**Given records:**
══════════════════════════════
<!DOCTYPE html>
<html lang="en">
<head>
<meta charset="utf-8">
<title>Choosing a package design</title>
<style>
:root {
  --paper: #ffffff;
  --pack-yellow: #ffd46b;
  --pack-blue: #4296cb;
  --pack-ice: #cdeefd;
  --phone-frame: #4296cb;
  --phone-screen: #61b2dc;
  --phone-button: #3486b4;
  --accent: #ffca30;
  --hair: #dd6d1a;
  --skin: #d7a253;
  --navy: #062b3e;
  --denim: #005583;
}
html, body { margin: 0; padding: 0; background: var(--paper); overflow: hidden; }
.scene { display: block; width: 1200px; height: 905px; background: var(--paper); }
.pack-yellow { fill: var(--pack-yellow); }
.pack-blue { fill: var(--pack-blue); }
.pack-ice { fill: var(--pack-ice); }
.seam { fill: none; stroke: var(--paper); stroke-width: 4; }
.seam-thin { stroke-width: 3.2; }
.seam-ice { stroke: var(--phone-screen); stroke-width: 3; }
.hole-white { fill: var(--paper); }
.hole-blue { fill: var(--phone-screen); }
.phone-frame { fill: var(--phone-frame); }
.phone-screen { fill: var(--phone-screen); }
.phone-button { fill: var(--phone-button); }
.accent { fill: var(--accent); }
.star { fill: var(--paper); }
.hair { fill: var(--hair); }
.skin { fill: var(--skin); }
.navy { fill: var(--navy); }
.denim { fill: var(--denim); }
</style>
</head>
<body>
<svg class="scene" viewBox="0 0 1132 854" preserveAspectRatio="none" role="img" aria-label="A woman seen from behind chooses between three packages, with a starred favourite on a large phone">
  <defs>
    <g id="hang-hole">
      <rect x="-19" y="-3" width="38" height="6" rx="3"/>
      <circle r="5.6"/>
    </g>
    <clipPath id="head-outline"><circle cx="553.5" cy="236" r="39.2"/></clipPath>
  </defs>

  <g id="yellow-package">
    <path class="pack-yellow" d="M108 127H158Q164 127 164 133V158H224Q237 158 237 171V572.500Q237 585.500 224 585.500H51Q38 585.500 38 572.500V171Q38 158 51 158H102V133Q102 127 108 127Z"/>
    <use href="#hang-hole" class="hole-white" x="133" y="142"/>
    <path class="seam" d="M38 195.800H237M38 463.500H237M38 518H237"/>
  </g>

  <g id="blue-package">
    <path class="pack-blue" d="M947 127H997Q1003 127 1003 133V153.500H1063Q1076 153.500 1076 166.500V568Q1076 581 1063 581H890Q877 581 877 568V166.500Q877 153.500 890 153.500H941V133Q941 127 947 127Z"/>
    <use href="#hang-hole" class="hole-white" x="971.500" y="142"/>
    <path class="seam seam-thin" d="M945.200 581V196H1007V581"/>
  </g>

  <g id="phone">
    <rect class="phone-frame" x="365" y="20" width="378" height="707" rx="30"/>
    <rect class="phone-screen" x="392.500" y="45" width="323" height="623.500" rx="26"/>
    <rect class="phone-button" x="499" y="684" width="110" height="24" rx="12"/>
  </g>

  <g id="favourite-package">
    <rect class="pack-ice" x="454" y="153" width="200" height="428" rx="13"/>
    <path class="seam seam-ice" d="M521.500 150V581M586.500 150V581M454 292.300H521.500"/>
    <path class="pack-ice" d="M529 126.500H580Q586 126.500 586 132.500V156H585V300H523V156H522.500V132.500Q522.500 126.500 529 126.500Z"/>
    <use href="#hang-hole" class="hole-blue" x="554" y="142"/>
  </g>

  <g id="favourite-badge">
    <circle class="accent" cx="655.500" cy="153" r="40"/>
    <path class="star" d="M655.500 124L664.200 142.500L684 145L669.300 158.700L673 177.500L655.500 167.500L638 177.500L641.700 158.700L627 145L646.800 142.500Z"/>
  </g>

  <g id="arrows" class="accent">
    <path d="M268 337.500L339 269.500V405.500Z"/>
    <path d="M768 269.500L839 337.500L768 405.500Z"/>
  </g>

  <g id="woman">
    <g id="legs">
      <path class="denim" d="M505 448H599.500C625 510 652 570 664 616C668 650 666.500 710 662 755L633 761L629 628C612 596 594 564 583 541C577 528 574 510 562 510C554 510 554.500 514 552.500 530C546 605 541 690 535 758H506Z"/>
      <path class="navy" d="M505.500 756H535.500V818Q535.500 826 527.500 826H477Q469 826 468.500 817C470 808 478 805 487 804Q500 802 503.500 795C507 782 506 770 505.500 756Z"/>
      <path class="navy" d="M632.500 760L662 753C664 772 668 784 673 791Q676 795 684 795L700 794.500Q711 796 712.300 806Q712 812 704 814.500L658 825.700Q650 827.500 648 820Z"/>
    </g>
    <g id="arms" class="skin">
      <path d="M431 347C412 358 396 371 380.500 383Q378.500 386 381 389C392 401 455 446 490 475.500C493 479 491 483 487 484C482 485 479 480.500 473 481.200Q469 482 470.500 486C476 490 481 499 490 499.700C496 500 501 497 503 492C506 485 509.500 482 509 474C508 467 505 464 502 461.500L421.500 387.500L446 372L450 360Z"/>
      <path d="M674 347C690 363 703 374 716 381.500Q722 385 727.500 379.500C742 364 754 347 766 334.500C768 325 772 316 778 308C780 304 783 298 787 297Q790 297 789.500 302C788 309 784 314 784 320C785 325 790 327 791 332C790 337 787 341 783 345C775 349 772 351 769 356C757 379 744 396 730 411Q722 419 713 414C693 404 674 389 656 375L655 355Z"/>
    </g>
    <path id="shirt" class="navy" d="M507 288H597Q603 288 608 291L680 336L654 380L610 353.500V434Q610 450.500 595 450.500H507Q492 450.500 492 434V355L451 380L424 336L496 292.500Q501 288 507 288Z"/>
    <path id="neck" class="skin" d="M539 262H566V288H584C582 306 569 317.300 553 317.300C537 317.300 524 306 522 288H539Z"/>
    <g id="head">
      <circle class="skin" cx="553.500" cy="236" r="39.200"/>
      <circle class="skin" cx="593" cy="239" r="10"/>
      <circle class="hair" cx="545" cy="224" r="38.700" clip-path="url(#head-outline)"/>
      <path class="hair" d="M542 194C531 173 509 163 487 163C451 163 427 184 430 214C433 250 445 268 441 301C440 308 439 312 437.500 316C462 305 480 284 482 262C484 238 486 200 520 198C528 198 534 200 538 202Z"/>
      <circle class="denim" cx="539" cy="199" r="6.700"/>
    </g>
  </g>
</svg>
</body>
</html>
══════════════════════════════
**What to work on:** Reproduce the complete data exactly as presented above.

**Answer to the problem:**
<!DOCTYPE html>
<html lang="en">
<head>
<meta charset="utf-8">
<title>Choosing a package design</title>
<style>
:root {
  --paper: #ffffff;
  --pack-yellow: #ffd46b;
  --pack-blue: #4296cb;
  --pack-ice: #cdeefd;
  --phone-frame: #4296cb;
  --phone-screen: #61b2dc;
  --phone-button: #3486b4;
  --accent: #ffca30;
  --hair: #dd6d1a;
  --skin: #d7a253;
  --navy: #062b3e;
  --denim: #005583;
}
html, body { margin: 0; padding: 0; background: var(--paper); overflow: hidden; }
.scene { display: block; width: 1200px; height: 905px; background: var(--paper); }
.pack-yellow { fill: var(--pack-yellow); }
.pack-blue { fill: var(--pack-blue); }
.pack-ice { fill: var(--pack-ice); }
.seam { fill: none; stroke: var(--paper); stroke-width: 4; }
.seam-thin { stroke-width: 3.2; }
.seam-ice { stroke: var(--phone-screen); stroke-width: 3; }
.hole-white { fill: var(--paper); }
.hole-blue { fill: var(--phone-screen); }
.phone-frame { fill: var(--phone-frame); }
.phone-screen { fill: var(--phone-screen); }
.phone-button { fill: var(--phone-button); }
.accent { fill: var(--accent); }
.star { fill: var(--paper); }
.hair { fill: var(--hair); }
.skin { fill: var(--skin); }
.navy { fill: var(--navy); }
.denim { fill: var(--denim); }
</style>
</head>
<body>
<svg class="scene" viewBox="0 0 1132 854" preserveAspectRatio="none" role="img" aria-label="A woman seen from behind chooses between three packages, with a starred favourite on a large phone">
  <defs>
    <g id="hang-hole">
      <rect x="-19" y="-3" width="38" height="6" rx="3"/>
      <circle r="5.6"/>
    </g>
    <clipPath id="head-outline"><circle cx="553.5" cy="236" r="39.2"/></clipPath>
  </defs>

  <g id="yellow-package">
    <path class="pack-yellow" d="M108 127H158Q164 127 164 133V158H224Q237 158 237 171V572.500Q237 585.500 224 585.500H51Q38 585.500 38 572.500V171Q38 158 51 158H102V133Q102 127 108 127Z"/>
    <use href="#hang-hole" class="hole-white" x="133" y="142"/>
    <path class="seam" d="M38 195.800H237M38 463.500H237M38 518H237"/>
  </g>

  <g id="blue-package">
    <path class="pack-blue" d="M947 127H997Q1003 127 1003 133V153.500H1063Q1076 153.500 1076 166.500V568Q1076 581 1063 581H890Q877 581 877 568V166.500Q877 153.500 890 153.500H941V133Q941 127 947 127Z"/>
    <use href="#hang-hole" class="hole-white" x="971.500" y="142"/>
    <path class="seam seam-thin" d="M945.200 581V196H1007V581"/>
  </g>

  <g id="phone">
    <rect class="phone-frame" x="365" y="20" width="378" height="707" rx="30"/>
    <rect class="phone-screen" x="392.500" y="45" width="323" height="623.500" rx="26"/>
    <rect class="phone-button" x="499" y="684" width="110" height="24" rx="12"/>
  </g>

  <g id="favourite-package">
    <rect class="pack-ice" x="454" y="153" width="200" height="428" rx="13"/>
    <path class="seam seam-ice" d="M521.500 150V581M586.500 150V581M454 292.300H521.500"/>
    <path class="pack-ice" d="M529 126.500H580Q586 126.500 586 132.500V156H585V300H523V156H522.500V132.500Q522.500 126.500 529 126.500Z"/>
    <use href="#hang-hole" class="hole-blue" x="554" y="142"/>
  </g>

  <g id="favourite-badge">
    <circle class="accent" cx="655.500" cy="153" r="40"/>
    <path class="star" d="M655.500 124L664.200 142.500L684 145L669.300 158.700L673 177.500L655.500 167.500L638 177.500L641.700 158.700L627 145L646.800 142.500Z"/>
  </g>

  <g id="arrows" class="accent">
    <path d="M268 337.500L339 269.500V405.500Z"/>
    <path d="M768 269.500L839 337.500L768 405.500Z"/>
  </g>

  <g id="woman">
    <g id="legs">
      <path class="denim" d="M505 448H599.500C625 510 652 570 664 616C668 650 666.500 710 662 755L633 761L629 628C612 596 594 564 583 541C577 528 574 510 562 510C554 510 554.500 514 552.500 530C546 605 541 690 535 758H506Z"/>
      <path class="navy" d="M505.500 756H535.500V818Q535.500 826 527.500 826H477Q469 826 468.500 817C470 808 478 805 487 804Q500 802 503.500 795C507 782 506 770 505.500 756Z"/>
      <path class="navy" d="M632.500 760L662 753C664 772 668 784 673 791Q676 795 684 795L700 794.500Q711 796 712.300 806Q712 812 704 814.500L658 825.700Q650 827.500 648 820Z"/>
    </g>
    <g id="arms" class="skin">
      <path d="M431 347C412 358 396 371 380.500 383Q378.500 386 381 389C392 401 455 446 490 475.500C493 479 491 483 487 484C482 485 479 480.500 473 481.200Q469 482 470.500 486C476 490 481 499 490 499.700C496 500 501 497 503 492C506 485 509.500 482 509 474C508 467 505 464 502 461.500L421.500 387.500L446 372L450 360Z"/>
      <path d="M674 347C690 363 703 374 716 381.500Q722 385 727.500 379.500C742 364 754 347 766 334.500C768 325 772 316 778 308C780 304 783 298 787 297Q790 297 789.500 302C788 309 784 314 784 320C785 325 790 327 791 332C790 337 787 341 783 345C775 349 772 351 769 356C757 379 744 396 730 411Q722 419 713 414C693 404 674 389 656 375L655 355Z"/>
    </g>
    <path id="shirt" class="navy" d="M507 288H597Q603 288 608 291L680 336L654 380L610 353.500V434Q610 450.500 595 450.500H507Q492 450.500 492 434V355L451 380L424 336L496 292.500Q501 288 507 288Z"/>
    <path id="neck" class="skin" d="M539 262H566V288H584C582 306 569 317.300 553 317.300C537 317.300 524 306 522 288H539Z"/>
    <g id="head">
      <circle class="skin" cx="553.500" cy="236" r="39.200"/>
      <circle class="skin" cx="593" cy="239" r="10"/>
      <circle class="hair" cx="545" cy="224" r="38.700" clip-path="url(#head-outline)"/>
      <path class="hair" d="M542 194C531 173 509 163 487 163C451 163 427 184 430 214C433 250 445 268 441 301C440 308 439 312 437.500 316C462 305 480 284 482 262C484 238 486 200 520 198C528 198 534 200 538 202Z"/>
      <circle class="denim" cx="539" cy="199" r="6.700"/>
    </g>
  </g>
</svg>
</body>
</html>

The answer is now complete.